Film

It’s Goodbye to Rockstar Dreams in the Love Hunter

by

In what might be a chance encounter shot by a documentary film crew, Milan Mumin, the real-life former lead singer for Love Hunter, an influential Serbian band, encounters an excited fan in the U.S. who says it’s like meeting a good friend from high school.

Now 40, Mumin drives a cab in New York as he writes songs and saves money — either to record an album or to buy a ring for his girlfriend. Love Hunter the film is not a documentary, though, despite glancing, kinetic handheld camerawork. Blending fact and fiction, the story involves Mumin’s Serbian girlfriend visiting him during the week in which he’s rehearsing with a band for recording sessions.

The film contrasts the high drama of Milan’s music, characterized by emotional power chords and wrenching vocals, with the banality of his New York subsistence lifestyle. The charismatic Mumin writes lyrics in his head as he drives, the film dropping ambient sounds in favor of his hushed voiceover, singing a cappella as New York spills past the windows.

He gets into conversations with his passengers about relationships as his own relationship begins to deteriorate; in one beatific sequence, as he plays a CD of one of his older songs for a passenger, the film cuts to actual old concert footage of young Mumin with his band, performing for a huge Serbian audience, furiously pumping his arms, sweating shirtless under the lights. And occasionally, when the film reaches emotional peaks, Milan bursts into full song, revealing his fully orchestrated interiority.
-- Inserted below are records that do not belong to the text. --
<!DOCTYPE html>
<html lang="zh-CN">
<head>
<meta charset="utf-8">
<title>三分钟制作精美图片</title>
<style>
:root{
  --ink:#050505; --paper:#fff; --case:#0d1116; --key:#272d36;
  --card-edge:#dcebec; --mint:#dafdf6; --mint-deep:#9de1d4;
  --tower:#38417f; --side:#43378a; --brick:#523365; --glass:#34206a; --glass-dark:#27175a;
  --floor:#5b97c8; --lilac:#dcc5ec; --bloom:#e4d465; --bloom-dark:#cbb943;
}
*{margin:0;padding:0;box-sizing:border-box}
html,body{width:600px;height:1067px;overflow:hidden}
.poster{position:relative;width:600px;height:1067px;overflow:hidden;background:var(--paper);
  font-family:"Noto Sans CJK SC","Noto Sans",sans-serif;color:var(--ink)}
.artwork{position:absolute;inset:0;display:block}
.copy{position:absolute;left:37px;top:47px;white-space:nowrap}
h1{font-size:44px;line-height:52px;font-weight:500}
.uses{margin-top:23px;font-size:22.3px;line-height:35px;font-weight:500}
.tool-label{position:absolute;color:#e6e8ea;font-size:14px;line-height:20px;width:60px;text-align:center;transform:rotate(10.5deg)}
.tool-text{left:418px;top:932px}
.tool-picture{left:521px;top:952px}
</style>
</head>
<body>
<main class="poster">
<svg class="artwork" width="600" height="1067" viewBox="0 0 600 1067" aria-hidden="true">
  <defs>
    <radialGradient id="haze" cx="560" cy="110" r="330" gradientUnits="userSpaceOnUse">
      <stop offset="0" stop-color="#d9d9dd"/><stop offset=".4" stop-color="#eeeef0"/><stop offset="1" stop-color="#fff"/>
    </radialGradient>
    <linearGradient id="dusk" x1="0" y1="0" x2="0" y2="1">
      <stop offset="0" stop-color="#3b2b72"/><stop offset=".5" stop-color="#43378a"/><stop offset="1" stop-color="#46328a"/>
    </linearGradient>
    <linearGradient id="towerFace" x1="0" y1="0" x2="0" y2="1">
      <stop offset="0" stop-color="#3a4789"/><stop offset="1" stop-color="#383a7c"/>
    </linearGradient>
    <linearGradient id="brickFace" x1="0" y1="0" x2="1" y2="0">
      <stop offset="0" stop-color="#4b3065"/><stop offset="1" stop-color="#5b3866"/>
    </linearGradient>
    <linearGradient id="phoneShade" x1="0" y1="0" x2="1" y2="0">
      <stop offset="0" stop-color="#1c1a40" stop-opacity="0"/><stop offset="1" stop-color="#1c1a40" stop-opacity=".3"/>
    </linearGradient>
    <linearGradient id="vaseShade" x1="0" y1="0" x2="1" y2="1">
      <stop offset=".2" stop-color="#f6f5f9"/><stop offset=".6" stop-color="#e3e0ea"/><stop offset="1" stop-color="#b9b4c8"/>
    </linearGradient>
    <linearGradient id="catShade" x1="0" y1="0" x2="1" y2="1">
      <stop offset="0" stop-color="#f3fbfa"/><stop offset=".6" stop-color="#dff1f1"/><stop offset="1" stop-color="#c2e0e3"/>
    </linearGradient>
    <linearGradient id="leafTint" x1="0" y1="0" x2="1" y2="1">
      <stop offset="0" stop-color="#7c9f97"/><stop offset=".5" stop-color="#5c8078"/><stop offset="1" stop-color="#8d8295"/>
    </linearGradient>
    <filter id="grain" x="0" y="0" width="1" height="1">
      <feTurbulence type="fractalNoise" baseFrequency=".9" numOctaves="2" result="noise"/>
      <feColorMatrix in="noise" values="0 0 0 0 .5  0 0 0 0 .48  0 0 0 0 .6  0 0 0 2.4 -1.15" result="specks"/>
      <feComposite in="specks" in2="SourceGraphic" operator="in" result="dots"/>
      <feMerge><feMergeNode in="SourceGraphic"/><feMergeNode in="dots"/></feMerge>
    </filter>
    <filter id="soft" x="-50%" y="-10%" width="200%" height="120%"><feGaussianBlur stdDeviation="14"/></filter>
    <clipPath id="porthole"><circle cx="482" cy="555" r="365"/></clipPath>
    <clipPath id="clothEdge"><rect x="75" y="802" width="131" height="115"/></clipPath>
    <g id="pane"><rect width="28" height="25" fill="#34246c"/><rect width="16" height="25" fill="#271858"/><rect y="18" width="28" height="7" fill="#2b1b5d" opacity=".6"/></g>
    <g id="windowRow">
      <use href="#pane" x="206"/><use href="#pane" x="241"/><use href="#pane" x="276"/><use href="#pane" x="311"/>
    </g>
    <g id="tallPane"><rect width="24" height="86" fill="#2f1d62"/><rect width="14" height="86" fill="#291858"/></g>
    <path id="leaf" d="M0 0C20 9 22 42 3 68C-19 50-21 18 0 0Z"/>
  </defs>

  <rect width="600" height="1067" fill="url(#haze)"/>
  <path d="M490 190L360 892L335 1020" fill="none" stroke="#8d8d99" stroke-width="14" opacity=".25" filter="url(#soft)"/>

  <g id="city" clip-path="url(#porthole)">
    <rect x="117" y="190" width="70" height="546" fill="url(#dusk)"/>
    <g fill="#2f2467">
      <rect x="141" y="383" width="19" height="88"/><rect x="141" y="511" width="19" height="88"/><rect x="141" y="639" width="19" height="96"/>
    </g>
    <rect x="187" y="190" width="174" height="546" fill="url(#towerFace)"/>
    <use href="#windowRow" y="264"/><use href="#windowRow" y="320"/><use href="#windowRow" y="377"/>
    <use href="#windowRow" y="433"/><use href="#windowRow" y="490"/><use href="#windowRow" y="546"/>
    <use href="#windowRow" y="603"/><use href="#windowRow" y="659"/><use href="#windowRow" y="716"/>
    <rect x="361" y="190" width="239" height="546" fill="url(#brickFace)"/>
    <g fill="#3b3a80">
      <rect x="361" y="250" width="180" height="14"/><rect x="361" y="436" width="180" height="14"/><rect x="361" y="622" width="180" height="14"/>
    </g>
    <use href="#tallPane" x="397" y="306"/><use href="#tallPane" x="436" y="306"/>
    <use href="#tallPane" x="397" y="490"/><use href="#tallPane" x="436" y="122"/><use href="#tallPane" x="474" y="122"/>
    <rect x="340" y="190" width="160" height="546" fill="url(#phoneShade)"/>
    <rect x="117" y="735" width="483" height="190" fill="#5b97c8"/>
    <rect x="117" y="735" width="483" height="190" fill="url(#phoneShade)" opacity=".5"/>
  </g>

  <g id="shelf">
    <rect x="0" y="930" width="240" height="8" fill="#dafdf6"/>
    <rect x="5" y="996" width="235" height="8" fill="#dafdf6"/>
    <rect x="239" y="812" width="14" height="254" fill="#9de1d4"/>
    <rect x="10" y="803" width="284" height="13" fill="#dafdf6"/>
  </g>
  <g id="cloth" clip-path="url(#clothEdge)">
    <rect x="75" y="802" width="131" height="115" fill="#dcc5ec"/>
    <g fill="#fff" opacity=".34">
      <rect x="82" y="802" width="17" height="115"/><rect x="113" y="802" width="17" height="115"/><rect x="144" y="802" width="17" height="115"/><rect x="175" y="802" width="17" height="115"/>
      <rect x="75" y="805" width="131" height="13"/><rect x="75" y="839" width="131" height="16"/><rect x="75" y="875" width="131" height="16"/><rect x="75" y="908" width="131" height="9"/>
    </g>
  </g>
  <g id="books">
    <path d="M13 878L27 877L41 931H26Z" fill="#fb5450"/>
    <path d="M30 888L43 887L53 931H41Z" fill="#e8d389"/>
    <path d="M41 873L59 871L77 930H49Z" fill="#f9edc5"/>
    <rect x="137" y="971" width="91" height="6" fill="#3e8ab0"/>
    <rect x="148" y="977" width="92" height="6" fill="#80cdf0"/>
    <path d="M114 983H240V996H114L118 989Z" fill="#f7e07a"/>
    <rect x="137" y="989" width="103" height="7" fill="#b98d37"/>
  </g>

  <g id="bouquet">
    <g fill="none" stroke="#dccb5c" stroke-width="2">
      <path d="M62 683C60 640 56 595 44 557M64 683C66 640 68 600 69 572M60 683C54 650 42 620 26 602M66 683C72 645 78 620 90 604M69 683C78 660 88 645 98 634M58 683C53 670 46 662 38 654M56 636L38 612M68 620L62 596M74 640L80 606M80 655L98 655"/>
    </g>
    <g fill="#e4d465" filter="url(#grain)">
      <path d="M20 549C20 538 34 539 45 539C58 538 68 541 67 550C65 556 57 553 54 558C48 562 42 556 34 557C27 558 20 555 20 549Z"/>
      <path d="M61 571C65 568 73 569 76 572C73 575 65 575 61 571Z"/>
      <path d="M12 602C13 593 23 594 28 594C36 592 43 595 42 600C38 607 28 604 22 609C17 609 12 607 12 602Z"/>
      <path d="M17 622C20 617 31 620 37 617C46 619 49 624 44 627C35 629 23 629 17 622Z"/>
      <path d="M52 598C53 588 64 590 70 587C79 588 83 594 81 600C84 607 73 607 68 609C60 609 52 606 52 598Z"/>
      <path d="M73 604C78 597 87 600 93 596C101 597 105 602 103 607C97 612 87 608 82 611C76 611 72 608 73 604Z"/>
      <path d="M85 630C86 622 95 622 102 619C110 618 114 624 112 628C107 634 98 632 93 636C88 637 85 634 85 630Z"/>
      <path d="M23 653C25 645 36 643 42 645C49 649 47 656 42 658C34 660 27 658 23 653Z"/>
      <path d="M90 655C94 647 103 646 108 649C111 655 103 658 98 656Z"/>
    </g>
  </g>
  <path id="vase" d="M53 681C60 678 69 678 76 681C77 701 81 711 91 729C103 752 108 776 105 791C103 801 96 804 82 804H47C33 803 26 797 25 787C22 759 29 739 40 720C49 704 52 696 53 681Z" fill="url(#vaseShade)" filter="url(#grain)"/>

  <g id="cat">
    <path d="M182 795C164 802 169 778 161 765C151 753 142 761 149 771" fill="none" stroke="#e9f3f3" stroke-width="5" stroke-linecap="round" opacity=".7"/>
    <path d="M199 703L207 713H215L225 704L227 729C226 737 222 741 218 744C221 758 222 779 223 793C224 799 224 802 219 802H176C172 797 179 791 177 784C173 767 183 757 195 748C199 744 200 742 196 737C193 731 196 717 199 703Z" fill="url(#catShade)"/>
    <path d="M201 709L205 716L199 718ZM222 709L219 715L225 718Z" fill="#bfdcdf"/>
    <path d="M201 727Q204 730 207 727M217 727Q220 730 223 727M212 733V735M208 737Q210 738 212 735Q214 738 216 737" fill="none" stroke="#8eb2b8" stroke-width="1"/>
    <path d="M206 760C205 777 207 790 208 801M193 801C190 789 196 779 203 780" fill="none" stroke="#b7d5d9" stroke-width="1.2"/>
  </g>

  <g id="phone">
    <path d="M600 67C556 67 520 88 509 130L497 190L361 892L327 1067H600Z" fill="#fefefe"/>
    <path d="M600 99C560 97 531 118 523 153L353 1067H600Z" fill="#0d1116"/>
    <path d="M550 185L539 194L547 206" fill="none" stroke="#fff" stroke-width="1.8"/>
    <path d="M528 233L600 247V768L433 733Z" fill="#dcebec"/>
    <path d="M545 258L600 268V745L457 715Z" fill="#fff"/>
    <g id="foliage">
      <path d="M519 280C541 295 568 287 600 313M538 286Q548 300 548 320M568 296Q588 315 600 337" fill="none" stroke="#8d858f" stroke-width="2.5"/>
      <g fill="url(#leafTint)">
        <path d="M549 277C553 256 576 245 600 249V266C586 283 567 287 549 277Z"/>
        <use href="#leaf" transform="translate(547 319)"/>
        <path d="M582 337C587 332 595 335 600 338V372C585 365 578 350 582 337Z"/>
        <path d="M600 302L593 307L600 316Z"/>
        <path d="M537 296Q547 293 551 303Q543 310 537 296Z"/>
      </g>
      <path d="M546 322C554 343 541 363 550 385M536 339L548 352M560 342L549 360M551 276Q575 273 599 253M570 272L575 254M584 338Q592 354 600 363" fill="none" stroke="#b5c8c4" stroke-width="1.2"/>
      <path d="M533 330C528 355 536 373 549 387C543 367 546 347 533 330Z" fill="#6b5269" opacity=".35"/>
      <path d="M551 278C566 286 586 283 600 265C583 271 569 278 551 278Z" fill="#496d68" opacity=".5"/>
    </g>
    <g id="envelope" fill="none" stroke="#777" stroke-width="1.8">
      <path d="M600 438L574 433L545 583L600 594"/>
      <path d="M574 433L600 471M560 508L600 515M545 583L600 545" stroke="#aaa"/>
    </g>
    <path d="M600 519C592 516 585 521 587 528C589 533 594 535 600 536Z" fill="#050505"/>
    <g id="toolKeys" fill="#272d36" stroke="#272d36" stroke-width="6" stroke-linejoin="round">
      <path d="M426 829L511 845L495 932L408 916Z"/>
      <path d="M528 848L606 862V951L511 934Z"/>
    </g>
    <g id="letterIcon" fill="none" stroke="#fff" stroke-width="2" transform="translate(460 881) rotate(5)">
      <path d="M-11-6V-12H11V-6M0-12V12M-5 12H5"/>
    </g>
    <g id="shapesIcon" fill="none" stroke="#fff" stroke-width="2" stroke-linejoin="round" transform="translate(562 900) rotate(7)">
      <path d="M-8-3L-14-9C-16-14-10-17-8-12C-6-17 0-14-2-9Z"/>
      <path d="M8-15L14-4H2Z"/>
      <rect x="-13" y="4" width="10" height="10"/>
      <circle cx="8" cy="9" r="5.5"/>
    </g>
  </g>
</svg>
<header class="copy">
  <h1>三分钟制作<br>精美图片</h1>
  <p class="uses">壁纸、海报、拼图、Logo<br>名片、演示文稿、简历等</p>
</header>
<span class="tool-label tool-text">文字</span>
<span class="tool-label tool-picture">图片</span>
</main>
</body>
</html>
So Love Hunter probably counts as a musical, the film’s a sad, gentle valediction for a young artist’s dream.